══ Information given

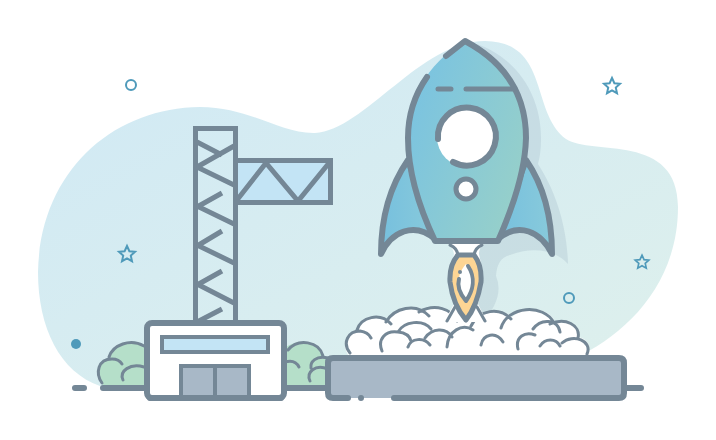
<!DOCTYPE html>
<html lang="en">
<head>
<meta charset="utf-8">
<title>Rocket launch</title>
<style>
:root{--ink:#748796;--steel:#a8b8c7;--glass:#c3e4f5;--leaf:#b5dfc9;--accent:#4f9aba;--flame:#fdd594;--white:#fff}
html,body{margin:0;background:var(--white);overflow:hidden}
svg{display:block;width:716px;height:440px}
.line{fill:none;stroke:var(--ink);stroke-width:6;stroke-linecap:round;stroke-linejoin:round}
.thin{stroke-width:5}
.fine{stroke-width:3}
.square{stroke-linejoin:miter;stroke-linecap:butt}
.steel{fill:var(--steel)}
.glass{fill:var(--glass)}
.white{fill:var(--white)}
.leaf{fill:var(--leaf)}
.flame{fill:var(--flame)}
.mark{fill:none;stroke:var(--accent);stroke-width:2}
.dot{fill:var(--accent)}
.shadow{fill:#6e8aa0;opacity:.16}
</style>
</head>
<body>
<svg viewBox="0 0 716 440" role="img" aria-label="Rocket lifting off from a launch pad beside a tower and a building">
<defs>
<linearGradient id="sky" x1="0" y1="0" x2="1" y2="1"><stop offset="0" stop-color="#d0e9f5"/><stop offset="1" stop-color="#def0ec"/></linearGradient>
<linearGradient id="hull" gradientUnits="userSpaceOnUse" x1="410" y1="120" x2="525" y2="160"><stop offset="0" stop-color="#7cc4df"/><stop offset="1" stop-color="#95cfcb"/></linearGradient>
<linearGradient id="fin" x1="0" y1="0" x2="1" y2="0"><stop offset="0" stop-color="#77c0de"/><stop offset="1" stop-color="#88cadb"/></linearGradient>
<path id="star" d="M0-8 2.4-2.8 8-2.2 3.8 1.6 5 7.2 0 4.4-5 7.2-3.8 1.6-8-2.2-2.4-2.8Z"/>
<clipPath id="sky-clip"><path d="M100 386C60 372 38 328 38 272C40 172 112 108 200 107C250 107 280 134 315 133C365 130 420 41 485 41C550 42 530 112 566 139C592 156 678 132 678 207C678 285 625 335 575 358L340 386Z"/></clipPath>
</defs>

<g id="backdrop">
<path fill="url(#sky)" d="M100 386C60 372 38 328 38 272C40 172 112 108 200 107C250 107 280 134 315 133C365 130 420 41 485 41C550 42 530 112 566 139C592 156 678 132 678 207C678 285 625 335 575 358L340 386Z"/>
<g clip-path="url(#sky-clip)"><path class="shadow" d="M466 41C515 52 542 95 541 140Q541 153 538 164C555 190 567 225 568 264C556 250 532 246 510 255Q497 258 496 276Q502 290 494 306Q485 324 476 318L460 240Z"/></g>
</g>

<g id="sky-marks">
<circle class="mark" cx="131" cy="85" r="5"/>
<circle class="mark" cx="569" cy="298" r="5"/>
<circle class="dot" cx="76" cy="344" r="5"/>
<use class="mark" href="#star" x="612" y="86"/>
<use class="mark" href="#star" x="127" y="254"/>
<use class="mark" href="#star" transform="translate(642 262) scale(.85)"/>
</g>

<g id="ground">
<path class="line" d="M75 388H84M103 388H146M285 388H328M624 388H641"/>
</g>

<g id="bushes">
<path class="leaf" d="M103 385C94 376 97 360 109 359C112 346 128 337 145 346V385Z"/>
<path class="line fine" d="M102 383C95 373 98 359 112 359Q119 359 122 364M109 357C113 345 130 338 144 346M144 367C130 363 119 371 123 380"/>
<path class="leaf" d="M285 348C298 337 320 342 323 356L330 359V385H285Z"/>
<path class="line fine" d="M288 350C298 338 319 341 323 356M285 362Q295 359 299 367M328 358C316 355 310 362 311 368M328 369C315 364 306 372 310 381"/>
</g>

<g id="tower">
<rect class="line thin square" x="195.500" y="128.500" width="40" height="196"/>
<path class="line thin square" d="M197 142 222 155M197 167 234 185M197 206 234 224M197 245 234 263M197 284 234 303"/>
<path class="line thin square" d="M234 146 197 167M222 193 197 207M222 231 197 246M222 271 197 285M222 309 197 322" stroke-linecap="round"/>
<rect class="line thin square glass" style="fill:var(--glass)" x="235.500" y="160.500" width="95" height="42"/>
<path class="line thin square" d="M237 200 266 163 298 201 329 163"/>
</g>

<g id="building">
<rect class="line white" style="fill:var(--white)" x="147" y="323" width="137" height="75" rx="5"/>
<rect class="line square" style="fill:var(--glass);stroke-width:4" x="162" y="337" width="106" height="15"/>
<path class="line square" style="fill:var(--steel);stroke-width:4" d="M181 396V366H249V396M215 366V396"/>
<path class="line" d="M150 398H281"/>
</g>

<g id="smoke">
<path class="white" d="M350 357C340 346 347 331 358 331C361 318 377 313 388 321C394 309 413 303 425 311C439 304 451 309 457 319L466 304 478 320C486 311 501 308 512 317C523 307 547 305 555 322C570 319 579 325 578 337C591 340 591 350 586 357Z"/>
<path class="line fine" d="M350 353C342 343 348 331 360 331Q368 332 371 338M357 330C361 317 380 312 391 324M386 322C394 308 416 302 429 316M419 312C435 303 452 309 457 321M382 351C377 339 386 330 398 332Q409 333 411 341M398 332C404 321 423 319 431 329M408 347C411 338 424 337 430 345M425 338C432 328 446 327 452 337M447 347C448 331 462 323 473 330M471 326C479 309 500 307 511 319M481 345C483 334 496 331 503 342M501 328C507 306 544 303 554 323M518 349C515 337 525 331 535 335M533 329C541 318 558 319 560 332M550 324C565 317 581 325 578 338M562 343C573 333 593 341 587 354M540 346C545 338 556 338 560 346"/>
</g>

<g id="exhaust">
<path class="white" d="M447 243H485Q479 247 479 254L482 268Q484 284 478 304L487 322H444L454 304Q446 282 452 265L454 254Q453 247 447 243Z"/>
<path class="line thin" style="fill:var(--flame)" d="M458 255H474Q482 265 481 282Q477 306 466 320Q453 305 450 282Q449 265 458 255Z"/>
<path class="white" d="M466 264C477 276 475 291 466 303C457 291 455 276 466 264Z"/>
<path class="line" style="stroke-width:4" d="M468 266C476 278 473 291 466 301C460 294 457 286 459 279"/>
<circle cx="460" cy="272" r="2" fill="#748796"/>
<path class="line fine" d="M450 245Q457 248 458 255M482 245Q475 248 474 255M455 307 447 321M477 307 485 321"/>
</g>

<g id="rocket">
<path class="line" style="fill:url(#fin)" d="M408 160C390 186 381 218 381 254C391 232 414 221 435 239Z"/>
<path class="line" style="fill:url(#fin)" d="M526 160C544 186 552 218 552 254C541 232 519 221 498 239Z"/>
<path fill="url(#hull)" d="M465 41C510 65 526 100 526 138Q525 180 498 241H435Q408 184 408 138C408 100 425 65 465 41Z"/>
<path class="line" d="M446 56 465 41C510 65 526 100 526 138Q525 180 498 241H435Q408 184 408 138Q408 104 427 77"/>
<path class="line thin" d="M438 89H451M466 89H515"/>
<circle class="white" cx="467" cy="137" r="30"/>
<path class="line" d="M438 139A29 29 0 1 1 453 162"/>
<circle class="line thin" style="fill:var(--white)" cx="466" cy="189" r="10"/>
</g>

<g id="launch-pad">
<rect class="steel" x="328" y="358" width="296" height="40" rx="4"/>
<path class="line" d="M348 398H333Q328 398 328 393V363Q328 358 333 358H619Q624 358 624 363V393Q624 398 619 398H394M361 398H361"/>
</g>
</svg>
</body>
</html>
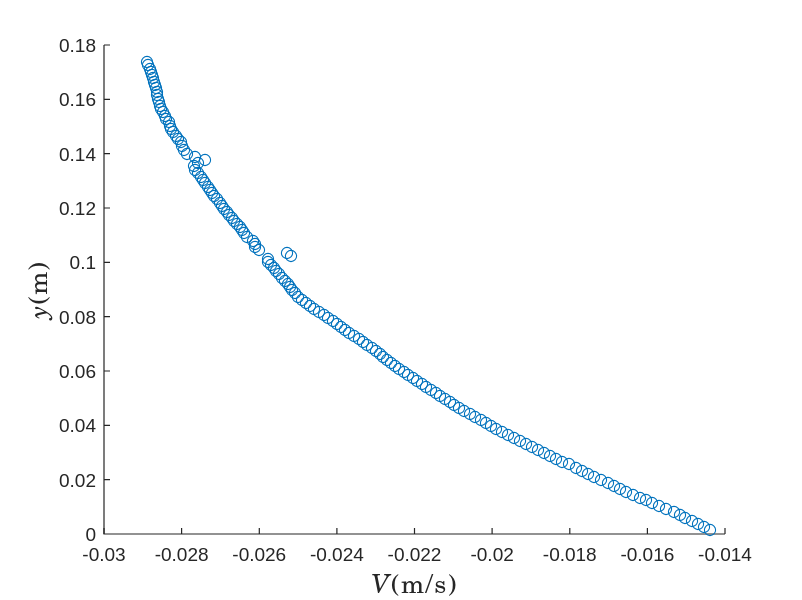
<!DOCTYPE html>
<html lang="en">
<head>
<meta charset="utf-8">
<title>Velocity profile</title>
<style>
:root {
  --paper: #ffffff;
  --ink: #262626;
  --series: #0072bd;
}
* { box-sizing: border-box; margin: 0; padding: 0; }
body { width: 802px; height: 600px; overflow: hidden; background: var(--paper); }
.chart {
  display: grid;
  grid-template-columns: 50px 54px 621px 77px;
  grid-template-rows: 45px 489px 36px 30px;
  width: 802px;
  height: 600px;
  color: var(--ink);
  font: 19px/20px "Liberation Sans", sans-serif;
}
.plot { grid-area: 2 / 3; display: block; width: 621px; height: 489px; overflow: visible; }
.axes { fill: none; stroke: var(--ink); stroke-width: 1.2; }
.marker { fill: none; stroke: var(--series); stroke-width: 1.1; }
.samples { fill: none; stroke: none; marker: url(#sample); }
.ticks { display: flex; justify-content: space-between; list-style: none; }
.ticks-y { grid-area: 2 / 2; flex-direction: column; margin: -9px 8px -11px 0; text-align: right; }
.ticks-x { grid-area: 3 / 3; margin: 11px -30px 0; }
.ticks-x li { width: 60px; text-align: center; white-space: nowrap; }
.axis-title { font: 26px/26px "TeX Gyre Schola", "Liberation Serif", serif; white-space: nowrap; }
.title-x { grid-area: 4 / 3; justify-self: center; letter-spacing: 1.4px; }
.title-y { grid-area: 2 / 1; place-self: center end; writing-mode: vertical-rl; transform: rotate(180deg); letter-spacing: 1px; }
</style>
</head>
<body>
<main class="chart">
  <p class="axis-title title-y"><i>y</i>(m)</p>
  <ol class="ticks ticks-y">
    <li>0.18</li><li>0.16</li><li>0.14</li><li>0.12</li><li>0.1</li>
    <li>0.08</li><li>0.06</li><li>0.04</li><li>0.02</li><li>0</li>
  </ol>
  <svg class="plot" viewBox="104 45 621 489" role="img" aria-label="Scatter plot of height y against velocity V">
    <defs>
      <marker id="sample" markerUnits="userSpaceOnUse" markerWidth="14" markerHeight="14" refX="7" refY="7" orient="0">
        <circle class="marker" cx="7" cy="7" r="5.6"/>
      </marker>
    </defs>
    <g class="axes">
      <path d="M104 45V534H725"/>
      <path d="M104 45h6M104 99.3h6M104 153.7h6M104 208h6M104 262.3h6M104 316.7h6M104 371h6M104 425.3h6M104 479.7h6"/>
      <path d="M104 534v-6M181.6 534v-6M259.3 534v-6M336.9 534v-6M414.5 534v-6M492.1 534v-6M569.8 534v-6M647.4 534v-6M725 534v-6"/>
    </g>
    <polyline class="samples" points="147,62 148,65 150,69 151,72 152,75 153,78 154,82 155,85 156,88 157,92 157,95 158,99 159,102 160,106 161,109 163,112 165,116 166,119 169,122 170,126 171,129 173,132 176,136 178,139 181,142 182,146 184,150 187,154"/>
    <polyline class="samples" points="195,157 205,160 198,163 194,166 195,170 198,173 201,177 203,180 205,183 208,187 210,190 212,193 214,196 217,199 220,203 222,206 224,209 227,212 229,215 232,218 234,221 237,224 240,227 242,230 244,233 247,237 253,241 255,244 255,247 259,250"/>
    <polyline class="samples" points="287,253 291,256"/>
    <polyline class="samples" points="268,259 268,262 271,265 274,268 276,271 279,274 282,278 285,281 288,284 290,287 292,290 295,293 298,297 302,300 306,303 310,306 314,309 319,312 324,315 328,318 333,321 337,324 341,327 345,330 349,333 354,336 359,339 363,342 367,345 372,348 376,351 380,354 383,357 387,360 391,363 395,366 399,369 404,372 408,375 413,378 417,381 422,384 426,387 431,390 436,393 440,396 445,399 450,402 454,405 459,408 464,411 470,414 475,417 481,420 486,423 491,426 496,429 502,432 508,435 514,438 520,441 526,444 532,447 538,450 544,453 550,456 556,459 562,462 569,464 576,468 582,471 588,474 594,477 601,480 608,483 614,486 620,489 626,492 633,495 640,498 646,500 652,503 659,506 666,509 674,512 680,515 685,518 692,521 698,524 704,527 710,530"/>
  </svg>
  <ol class="ticks ticks-x">
    <li>-0.03</li><li>-0.028</li><li>-0.026</li><li>-0.024</li><li>-0.022</li>
    <li>-0.02</li><li>-0.018</li><li>-0.016</li><li>-0.014</li>
  </ol>
  <p class="axis-title title-x"><i>V</i>(m/s)</p>
</main>
</body>
</html>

════

● Assignment
Each line of the entries above that includes the string "label" should be copied out.

● Written response
<svg viewBox="0 0 716 440" role="img" aria-label="Rocket lifting off from a launch pad beside a tower and a building">
  <svg class="plot" viewBox="104 45 621 489" role="img" aria-label="Scatter plot of height y against velocity V">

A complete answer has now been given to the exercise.